The objective of this study was to gain an understanding of workers’ experiences with returning to work, the challenges they experienced, and the supports they found most beneficial when returning to work after a workplace electrical injury. Thirteen semistructured qualitative telephone interviews were conducted with individuals who experienced an electrical injury at the workplace. Participants were recruited from specialized burns rehabilitation programs in Ontario, Canada. Interviews were transcribed verbatim and thematic analysis used to analyze the qualitative interviews. Data regarding workers’ demographics, injury events, and occupational categories were also gathered to characterize the sample.Participants identified three distinct categories of challenges: 1) physical, cognitive, and psychosocial impairments and their effects on their work performance; 2) feelings of guilt, blame, and responsibility for the injury; and 3) having to return to the workplace or worksite where the injury took place. The most beneficial supports identified by the injured workers included: 1) support from family, friends, and coworkers; and 2) the receipt of rehabilitation services specialized in electrical injury. The most common advice to others after electrical injuries included: 1) avoiding electrical injury; 2) feeling ready to return to work; 3) filing a Workplace Safety and Insurance Board injury/claims report;4) proactive self-advocacy; and 5) garnering the assistance of individuals who understood electrical injuries to advocate on their behalf. Immediate and persistent physical, cognitive, psychosocial, and support factors can affect individuals’ abilities to successfully return to work after an electrical injury. Specialized services and advocacy were viewed as beneficial to successful return to work.

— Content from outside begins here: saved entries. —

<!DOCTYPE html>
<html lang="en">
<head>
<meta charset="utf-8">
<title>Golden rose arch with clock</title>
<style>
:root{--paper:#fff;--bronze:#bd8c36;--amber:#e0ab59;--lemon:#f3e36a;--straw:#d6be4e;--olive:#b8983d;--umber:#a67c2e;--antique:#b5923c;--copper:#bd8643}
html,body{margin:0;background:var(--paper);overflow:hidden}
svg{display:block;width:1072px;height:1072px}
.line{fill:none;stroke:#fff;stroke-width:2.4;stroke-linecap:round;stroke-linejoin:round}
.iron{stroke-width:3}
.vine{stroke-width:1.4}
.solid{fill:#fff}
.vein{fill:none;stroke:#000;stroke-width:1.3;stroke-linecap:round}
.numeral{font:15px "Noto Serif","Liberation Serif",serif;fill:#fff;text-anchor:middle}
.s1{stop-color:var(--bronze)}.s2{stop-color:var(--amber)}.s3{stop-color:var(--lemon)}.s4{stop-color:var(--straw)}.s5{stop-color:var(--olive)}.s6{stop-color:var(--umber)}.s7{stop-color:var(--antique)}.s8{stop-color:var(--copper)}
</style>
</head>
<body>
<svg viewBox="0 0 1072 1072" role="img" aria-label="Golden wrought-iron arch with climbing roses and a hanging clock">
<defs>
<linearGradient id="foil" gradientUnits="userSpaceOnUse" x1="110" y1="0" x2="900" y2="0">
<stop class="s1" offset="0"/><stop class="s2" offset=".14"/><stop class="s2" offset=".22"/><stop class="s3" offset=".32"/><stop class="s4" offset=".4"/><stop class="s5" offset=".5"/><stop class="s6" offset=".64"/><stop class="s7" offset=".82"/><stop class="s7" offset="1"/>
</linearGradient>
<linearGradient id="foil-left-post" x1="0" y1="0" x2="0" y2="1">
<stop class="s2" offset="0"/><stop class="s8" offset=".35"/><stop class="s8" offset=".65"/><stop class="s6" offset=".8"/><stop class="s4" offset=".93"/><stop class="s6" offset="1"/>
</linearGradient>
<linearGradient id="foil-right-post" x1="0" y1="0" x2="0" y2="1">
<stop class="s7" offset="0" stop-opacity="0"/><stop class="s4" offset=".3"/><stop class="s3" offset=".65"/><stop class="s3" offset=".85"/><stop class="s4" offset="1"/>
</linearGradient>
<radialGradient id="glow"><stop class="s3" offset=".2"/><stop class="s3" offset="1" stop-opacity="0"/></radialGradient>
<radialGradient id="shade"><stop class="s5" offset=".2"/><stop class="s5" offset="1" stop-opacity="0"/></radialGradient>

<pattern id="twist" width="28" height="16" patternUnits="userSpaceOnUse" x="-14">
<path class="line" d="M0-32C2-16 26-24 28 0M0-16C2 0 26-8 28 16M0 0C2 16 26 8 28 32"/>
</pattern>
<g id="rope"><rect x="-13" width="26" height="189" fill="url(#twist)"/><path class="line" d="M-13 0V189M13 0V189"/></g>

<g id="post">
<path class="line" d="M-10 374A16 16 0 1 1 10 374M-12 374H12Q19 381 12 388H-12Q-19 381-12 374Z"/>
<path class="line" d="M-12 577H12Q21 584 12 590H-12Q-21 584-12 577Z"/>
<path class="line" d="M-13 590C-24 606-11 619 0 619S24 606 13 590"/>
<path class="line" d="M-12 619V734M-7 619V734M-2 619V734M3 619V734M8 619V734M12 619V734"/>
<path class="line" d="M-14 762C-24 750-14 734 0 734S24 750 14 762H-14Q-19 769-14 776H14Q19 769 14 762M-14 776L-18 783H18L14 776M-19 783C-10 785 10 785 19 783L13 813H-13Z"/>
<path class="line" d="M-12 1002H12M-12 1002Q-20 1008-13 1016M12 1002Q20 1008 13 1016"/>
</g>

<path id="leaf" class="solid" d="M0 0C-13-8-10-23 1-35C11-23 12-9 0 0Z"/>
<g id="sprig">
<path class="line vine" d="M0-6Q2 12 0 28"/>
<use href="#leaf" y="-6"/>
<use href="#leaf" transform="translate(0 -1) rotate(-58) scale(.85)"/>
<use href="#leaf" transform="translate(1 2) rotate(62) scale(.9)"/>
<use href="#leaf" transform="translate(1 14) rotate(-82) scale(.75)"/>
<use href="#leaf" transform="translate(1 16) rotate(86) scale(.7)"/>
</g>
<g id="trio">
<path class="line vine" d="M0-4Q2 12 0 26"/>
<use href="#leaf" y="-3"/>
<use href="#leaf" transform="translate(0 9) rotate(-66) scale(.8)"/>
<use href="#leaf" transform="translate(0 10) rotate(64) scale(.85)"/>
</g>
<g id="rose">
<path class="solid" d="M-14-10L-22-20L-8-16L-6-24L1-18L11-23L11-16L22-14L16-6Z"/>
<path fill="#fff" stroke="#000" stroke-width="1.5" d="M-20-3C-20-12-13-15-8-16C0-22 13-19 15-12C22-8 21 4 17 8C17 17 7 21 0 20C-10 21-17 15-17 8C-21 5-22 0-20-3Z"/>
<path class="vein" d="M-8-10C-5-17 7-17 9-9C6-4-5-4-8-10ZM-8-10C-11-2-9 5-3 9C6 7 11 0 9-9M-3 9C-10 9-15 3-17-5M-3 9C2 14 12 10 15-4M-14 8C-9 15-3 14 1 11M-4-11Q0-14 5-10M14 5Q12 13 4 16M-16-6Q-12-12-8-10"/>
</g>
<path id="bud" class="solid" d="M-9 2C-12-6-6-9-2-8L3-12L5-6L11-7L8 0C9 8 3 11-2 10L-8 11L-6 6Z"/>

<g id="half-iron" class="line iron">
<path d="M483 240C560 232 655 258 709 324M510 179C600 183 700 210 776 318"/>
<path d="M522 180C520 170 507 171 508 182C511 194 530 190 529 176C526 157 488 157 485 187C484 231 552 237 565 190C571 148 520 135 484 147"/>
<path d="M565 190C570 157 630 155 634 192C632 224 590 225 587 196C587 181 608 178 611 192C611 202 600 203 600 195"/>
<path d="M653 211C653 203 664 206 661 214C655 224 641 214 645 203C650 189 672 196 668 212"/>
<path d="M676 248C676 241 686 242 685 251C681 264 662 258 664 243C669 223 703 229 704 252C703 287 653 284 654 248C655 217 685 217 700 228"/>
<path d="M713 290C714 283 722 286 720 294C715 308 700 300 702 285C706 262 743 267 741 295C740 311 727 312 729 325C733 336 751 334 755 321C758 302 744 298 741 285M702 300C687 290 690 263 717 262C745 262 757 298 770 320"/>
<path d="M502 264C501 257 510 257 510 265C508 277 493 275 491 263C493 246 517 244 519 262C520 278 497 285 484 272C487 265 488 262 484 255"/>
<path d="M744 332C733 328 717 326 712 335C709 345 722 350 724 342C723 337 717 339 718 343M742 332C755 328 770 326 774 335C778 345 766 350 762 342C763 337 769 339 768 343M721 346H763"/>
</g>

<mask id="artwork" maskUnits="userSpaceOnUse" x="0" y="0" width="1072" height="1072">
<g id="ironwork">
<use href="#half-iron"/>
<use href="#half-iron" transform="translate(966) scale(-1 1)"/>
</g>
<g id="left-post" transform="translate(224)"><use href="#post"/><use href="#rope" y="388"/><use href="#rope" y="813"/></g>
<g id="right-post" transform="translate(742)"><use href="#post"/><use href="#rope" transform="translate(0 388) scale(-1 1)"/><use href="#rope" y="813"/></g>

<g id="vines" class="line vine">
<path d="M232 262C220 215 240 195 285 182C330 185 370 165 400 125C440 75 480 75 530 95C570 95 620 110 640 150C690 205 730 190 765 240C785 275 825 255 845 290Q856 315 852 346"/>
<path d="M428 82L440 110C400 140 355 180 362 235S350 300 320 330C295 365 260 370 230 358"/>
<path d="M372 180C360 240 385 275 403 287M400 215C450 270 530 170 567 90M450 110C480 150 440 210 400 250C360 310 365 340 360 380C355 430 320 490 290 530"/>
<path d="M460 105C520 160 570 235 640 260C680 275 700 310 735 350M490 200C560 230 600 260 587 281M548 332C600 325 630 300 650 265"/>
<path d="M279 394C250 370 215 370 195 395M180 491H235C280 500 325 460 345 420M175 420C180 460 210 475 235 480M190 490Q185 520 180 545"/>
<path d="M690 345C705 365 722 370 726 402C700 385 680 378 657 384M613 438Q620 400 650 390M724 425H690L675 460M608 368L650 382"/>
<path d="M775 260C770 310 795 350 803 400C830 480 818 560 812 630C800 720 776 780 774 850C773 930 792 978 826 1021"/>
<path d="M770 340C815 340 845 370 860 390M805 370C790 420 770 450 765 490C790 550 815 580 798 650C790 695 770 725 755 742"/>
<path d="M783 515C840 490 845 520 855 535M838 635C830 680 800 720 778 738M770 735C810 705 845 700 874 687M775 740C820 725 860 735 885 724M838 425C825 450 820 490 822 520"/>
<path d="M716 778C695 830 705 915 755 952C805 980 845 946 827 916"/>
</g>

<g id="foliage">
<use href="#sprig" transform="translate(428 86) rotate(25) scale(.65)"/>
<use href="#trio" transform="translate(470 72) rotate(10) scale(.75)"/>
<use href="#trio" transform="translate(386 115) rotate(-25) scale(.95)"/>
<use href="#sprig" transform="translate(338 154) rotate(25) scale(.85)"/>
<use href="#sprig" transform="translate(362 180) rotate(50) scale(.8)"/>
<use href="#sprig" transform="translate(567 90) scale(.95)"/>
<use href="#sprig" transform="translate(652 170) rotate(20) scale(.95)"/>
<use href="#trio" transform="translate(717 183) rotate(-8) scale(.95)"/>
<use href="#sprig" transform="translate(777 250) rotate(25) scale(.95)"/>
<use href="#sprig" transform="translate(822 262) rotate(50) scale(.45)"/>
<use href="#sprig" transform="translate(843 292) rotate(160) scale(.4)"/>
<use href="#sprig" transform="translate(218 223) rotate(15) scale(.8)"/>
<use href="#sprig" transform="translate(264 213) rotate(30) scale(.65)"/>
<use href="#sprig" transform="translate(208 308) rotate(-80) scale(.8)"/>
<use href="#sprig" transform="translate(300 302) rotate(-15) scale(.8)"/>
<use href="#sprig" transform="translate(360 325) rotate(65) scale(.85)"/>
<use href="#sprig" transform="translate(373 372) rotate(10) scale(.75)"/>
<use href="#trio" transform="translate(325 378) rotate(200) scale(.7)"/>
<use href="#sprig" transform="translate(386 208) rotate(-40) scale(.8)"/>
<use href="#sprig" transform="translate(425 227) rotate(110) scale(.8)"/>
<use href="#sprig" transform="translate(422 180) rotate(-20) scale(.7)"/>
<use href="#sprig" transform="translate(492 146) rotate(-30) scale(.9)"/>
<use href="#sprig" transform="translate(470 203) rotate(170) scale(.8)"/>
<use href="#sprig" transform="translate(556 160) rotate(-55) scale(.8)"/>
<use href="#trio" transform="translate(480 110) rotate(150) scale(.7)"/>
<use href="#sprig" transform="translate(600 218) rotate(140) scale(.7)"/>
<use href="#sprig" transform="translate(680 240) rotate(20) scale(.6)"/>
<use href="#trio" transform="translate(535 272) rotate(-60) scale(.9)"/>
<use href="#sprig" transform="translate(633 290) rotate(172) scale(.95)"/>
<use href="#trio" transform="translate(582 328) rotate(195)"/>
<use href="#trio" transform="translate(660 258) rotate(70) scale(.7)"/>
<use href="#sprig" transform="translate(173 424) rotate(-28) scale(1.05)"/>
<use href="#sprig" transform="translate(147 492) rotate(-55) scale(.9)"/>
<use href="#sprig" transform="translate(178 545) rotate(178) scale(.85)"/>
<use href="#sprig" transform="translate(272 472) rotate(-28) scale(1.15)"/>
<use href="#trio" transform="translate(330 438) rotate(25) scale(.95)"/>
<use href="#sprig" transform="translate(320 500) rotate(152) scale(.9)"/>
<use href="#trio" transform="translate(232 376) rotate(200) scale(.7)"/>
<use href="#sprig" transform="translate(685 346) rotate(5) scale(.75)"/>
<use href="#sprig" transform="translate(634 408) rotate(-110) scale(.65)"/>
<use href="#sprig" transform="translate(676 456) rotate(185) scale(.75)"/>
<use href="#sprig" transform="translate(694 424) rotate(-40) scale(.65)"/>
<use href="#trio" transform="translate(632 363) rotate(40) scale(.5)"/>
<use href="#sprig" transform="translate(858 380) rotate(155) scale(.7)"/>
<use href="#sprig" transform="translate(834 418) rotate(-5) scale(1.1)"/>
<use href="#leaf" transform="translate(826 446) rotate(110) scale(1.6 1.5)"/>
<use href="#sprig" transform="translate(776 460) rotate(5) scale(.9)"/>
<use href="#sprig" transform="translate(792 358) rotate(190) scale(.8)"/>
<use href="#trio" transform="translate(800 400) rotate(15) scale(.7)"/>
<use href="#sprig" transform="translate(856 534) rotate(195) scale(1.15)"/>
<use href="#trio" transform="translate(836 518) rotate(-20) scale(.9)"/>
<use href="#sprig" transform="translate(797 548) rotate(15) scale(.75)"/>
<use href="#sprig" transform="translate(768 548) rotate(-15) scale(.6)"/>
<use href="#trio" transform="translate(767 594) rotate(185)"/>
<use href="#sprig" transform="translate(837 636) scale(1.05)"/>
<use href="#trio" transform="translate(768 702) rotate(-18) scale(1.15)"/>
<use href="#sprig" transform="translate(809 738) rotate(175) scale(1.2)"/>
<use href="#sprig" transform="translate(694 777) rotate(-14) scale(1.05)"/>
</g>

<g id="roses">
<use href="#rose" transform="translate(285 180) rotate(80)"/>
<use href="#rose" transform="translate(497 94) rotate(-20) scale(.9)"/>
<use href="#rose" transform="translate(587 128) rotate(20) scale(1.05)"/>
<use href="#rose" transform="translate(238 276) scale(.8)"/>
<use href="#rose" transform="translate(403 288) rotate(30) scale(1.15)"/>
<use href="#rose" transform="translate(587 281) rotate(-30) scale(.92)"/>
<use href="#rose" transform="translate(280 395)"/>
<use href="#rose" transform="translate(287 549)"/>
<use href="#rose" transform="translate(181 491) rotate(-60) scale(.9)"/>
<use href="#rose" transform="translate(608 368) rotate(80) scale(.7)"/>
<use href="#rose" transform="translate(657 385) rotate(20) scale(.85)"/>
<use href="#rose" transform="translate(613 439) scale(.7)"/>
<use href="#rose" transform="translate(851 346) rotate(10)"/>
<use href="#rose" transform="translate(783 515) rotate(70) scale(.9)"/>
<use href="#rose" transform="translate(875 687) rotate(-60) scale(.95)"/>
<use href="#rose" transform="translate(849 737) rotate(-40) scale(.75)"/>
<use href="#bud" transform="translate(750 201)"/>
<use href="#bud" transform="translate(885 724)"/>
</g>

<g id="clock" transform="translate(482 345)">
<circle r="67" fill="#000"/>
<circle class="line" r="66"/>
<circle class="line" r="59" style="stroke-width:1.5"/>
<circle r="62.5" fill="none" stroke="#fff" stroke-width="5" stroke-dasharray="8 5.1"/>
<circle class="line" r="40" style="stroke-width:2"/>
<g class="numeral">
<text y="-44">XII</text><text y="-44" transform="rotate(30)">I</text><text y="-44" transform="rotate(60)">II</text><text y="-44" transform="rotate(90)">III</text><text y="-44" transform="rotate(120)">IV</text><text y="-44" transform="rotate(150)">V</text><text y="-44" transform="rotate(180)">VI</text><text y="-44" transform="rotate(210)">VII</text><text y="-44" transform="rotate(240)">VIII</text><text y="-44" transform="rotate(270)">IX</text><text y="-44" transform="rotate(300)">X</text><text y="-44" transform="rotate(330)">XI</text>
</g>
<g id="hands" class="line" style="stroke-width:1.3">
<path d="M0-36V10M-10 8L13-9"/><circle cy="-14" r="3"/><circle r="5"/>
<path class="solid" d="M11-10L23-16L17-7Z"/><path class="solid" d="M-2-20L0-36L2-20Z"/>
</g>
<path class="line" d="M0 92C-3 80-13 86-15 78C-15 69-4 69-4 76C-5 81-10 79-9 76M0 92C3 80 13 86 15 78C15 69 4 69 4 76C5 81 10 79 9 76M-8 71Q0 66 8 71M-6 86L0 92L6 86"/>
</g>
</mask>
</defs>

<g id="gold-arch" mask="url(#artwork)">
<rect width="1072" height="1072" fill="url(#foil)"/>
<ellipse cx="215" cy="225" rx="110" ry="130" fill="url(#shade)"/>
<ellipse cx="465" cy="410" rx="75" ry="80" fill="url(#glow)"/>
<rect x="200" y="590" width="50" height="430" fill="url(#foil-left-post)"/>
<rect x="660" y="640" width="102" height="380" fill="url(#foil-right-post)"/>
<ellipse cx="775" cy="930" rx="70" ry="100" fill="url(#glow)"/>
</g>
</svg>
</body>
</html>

From the *Toronto Rehabilitation Institute, Toronto Western Research Institute, University Health Network, Toronto, Ontario, Canada; Sunnybrook Research Institute, Toronto, Ontario, Canada; §Defence Research and Development Canada, Toronto Research Centre, Toronto, Ontario, Canada; Department of Occupational Science and Occupational Therapy, Dalla Lana School of Public Health, #Department of Physiatry, **Department of Surgery, Division of Plastic and Reconstructive Surgery, ††Graduate Department of Rehabilitation Sciences, University of Toronto, Toronto, Ontario, Canada; ‡‡University of Toronto, Scarborough, Ontario, Canada; §§Faculty of Health, University of Southern Denmark, Odense South Denmark; ║║Department of Health Sciences, Lakehead University, Thunder Bay, Ontario, Canada; ¶¶Institute of Work and Health; ##Division of Human Sciences, Northern Ontario School of Medicine, Lakehead University, Toronto, Ontario, Canada; ***Ross Tilley Burn Centre, Sunnybrook Health Sciences Centre, Toronto, Ontario, Canada; †††Department of Psychiatry, University of Toronto, Toronto, Ontario, Canada; ‡‡‡Institute for Clinical Evaluative Sciences; §§§Electrical Safety Authority, Ontario, Canada.

Address for correspondence: Dr. Mary Stergiou-Kita, BSc OT, MSc, PhD, Associate Professor, Department of Occupational Science and Occupational Therapy, University of Toronto, 160–500 University of Toronto, Room 914, Toronto, Ontario, Canada, M5G 1V7. Email: Mary.kita@utoronto.ca.

© 2014 The American Burn Association